━━━━━ Available data ━━━━━

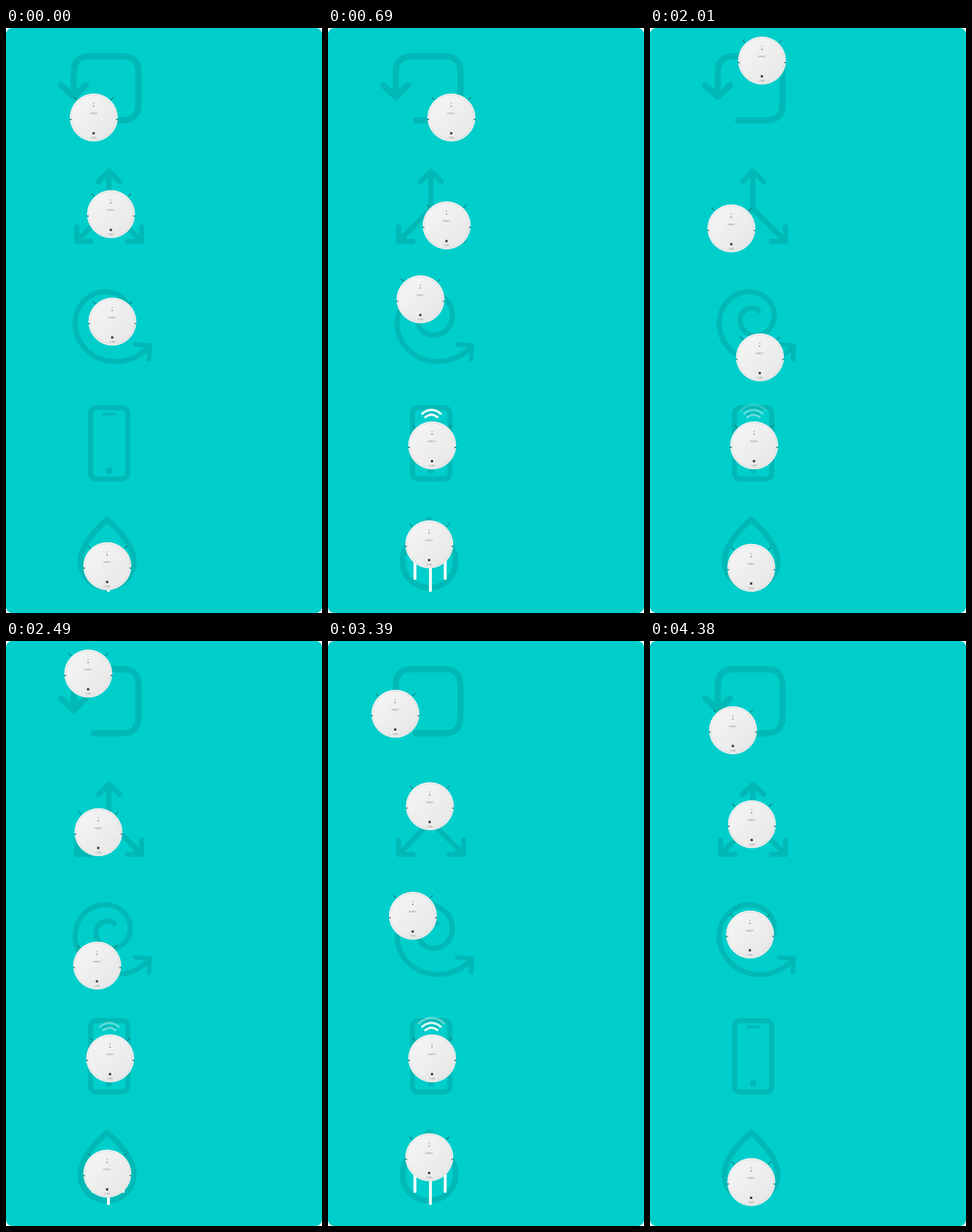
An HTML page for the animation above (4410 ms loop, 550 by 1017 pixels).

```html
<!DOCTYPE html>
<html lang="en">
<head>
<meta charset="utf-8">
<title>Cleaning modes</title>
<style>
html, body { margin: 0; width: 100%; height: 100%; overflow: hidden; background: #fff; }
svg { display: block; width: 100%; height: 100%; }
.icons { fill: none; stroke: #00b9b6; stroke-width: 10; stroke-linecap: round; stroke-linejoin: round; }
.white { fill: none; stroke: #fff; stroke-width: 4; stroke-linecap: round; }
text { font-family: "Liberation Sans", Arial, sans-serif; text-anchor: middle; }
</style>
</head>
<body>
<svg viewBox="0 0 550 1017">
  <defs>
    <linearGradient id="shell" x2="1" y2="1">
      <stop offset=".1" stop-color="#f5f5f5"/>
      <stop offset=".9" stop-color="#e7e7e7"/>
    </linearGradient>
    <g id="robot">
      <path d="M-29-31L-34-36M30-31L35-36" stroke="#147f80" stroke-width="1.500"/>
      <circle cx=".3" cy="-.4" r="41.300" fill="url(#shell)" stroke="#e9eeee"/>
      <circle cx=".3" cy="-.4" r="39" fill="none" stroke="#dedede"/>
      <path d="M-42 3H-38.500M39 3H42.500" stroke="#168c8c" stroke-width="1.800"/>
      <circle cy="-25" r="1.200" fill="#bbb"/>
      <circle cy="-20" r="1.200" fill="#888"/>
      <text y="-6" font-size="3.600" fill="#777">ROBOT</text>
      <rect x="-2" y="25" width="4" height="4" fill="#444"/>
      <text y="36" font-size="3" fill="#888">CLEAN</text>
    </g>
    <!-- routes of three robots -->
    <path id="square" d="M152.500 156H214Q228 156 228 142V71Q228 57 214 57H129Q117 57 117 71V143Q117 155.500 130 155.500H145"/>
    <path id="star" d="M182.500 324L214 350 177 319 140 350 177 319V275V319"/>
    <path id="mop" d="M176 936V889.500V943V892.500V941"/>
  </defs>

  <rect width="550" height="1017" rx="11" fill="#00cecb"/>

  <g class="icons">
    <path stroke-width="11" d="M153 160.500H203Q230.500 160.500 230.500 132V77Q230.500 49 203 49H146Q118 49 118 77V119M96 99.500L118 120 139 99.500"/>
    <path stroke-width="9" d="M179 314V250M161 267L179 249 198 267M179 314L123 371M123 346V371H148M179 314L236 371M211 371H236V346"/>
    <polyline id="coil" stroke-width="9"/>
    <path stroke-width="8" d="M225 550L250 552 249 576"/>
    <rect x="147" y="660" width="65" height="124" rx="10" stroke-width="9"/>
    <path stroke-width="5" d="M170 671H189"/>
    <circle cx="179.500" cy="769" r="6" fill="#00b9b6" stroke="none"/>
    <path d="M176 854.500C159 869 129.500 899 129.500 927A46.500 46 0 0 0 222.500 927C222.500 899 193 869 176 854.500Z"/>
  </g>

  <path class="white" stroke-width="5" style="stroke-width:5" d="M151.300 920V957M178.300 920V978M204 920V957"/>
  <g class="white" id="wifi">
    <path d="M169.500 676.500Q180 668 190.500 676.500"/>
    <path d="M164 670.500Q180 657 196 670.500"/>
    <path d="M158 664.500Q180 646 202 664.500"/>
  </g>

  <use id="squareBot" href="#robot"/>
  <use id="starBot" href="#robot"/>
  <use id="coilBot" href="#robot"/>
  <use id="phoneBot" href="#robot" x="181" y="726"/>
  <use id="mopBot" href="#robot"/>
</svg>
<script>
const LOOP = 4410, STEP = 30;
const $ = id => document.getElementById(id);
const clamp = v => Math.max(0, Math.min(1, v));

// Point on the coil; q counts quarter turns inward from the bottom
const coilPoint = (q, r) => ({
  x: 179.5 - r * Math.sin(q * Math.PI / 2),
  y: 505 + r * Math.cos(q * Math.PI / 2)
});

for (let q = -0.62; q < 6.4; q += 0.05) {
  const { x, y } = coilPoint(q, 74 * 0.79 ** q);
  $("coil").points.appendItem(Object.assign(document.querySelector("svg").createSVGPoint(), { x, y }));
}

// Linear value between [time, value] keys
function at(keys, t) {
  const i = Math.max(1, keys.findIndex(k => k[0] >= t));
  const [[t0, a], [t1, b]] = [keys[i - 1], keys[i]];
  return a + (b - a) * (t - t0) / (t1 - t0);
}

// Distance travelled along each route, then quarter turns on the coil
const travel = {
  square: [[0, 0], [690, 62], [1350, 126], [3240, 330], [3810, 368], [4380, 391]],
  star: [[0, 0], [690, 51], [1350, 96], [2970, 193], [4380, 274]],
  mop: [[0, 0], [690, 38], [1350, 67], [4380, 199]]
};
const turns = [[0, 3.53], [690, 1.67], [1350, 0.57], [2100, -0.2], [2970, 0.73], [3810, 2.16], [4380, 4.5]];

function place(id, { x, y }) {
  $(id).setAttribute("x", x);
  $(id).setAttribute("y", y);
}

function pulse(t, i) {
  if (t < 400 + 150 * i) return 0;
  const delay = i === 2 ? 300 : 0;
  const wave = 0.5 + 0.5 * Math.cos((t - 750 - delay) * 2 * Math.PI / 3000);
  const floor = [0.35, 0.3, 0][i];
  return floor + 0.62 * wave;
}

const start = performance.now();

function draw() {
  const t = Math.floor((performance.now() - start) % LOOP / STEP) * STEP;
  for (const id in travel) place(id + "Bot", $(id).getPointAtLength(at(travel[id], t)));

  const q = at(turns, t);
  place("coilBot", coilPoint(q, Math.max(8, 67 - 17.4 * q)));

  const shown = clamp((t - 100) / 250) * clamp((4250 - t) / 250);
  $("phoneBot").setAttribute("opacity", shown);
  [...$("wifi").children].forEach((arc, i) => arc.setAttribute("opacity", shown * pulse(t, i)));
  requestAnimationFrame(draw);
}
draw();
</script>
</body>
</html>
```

━━━━━

◆ Work request: Scan the lines above, and whenever one holds the string "Math", copy it.

◆ Written response:
const clamp = v => Math.max(0, Math.min(1, v));
  x: 179.5 - r * Math.sin(q * Math.PI / 2),
  y: 505 + r * Math.cos(q * Math.PI / 2)
  const i = Math.max(1, keys.findIndex(k => k[0] >= t));
  const wave = 0.5 + 0.5 * Math.cos((t - 750 - delay) * 2 * Math.PI / 3000);
  const t = Math.floor((performance.now() - start) % LOOP / STEP) * STEP;
  place("coilBot", coilPoint(q, Math.max(8, 67 - 17.4 * q)));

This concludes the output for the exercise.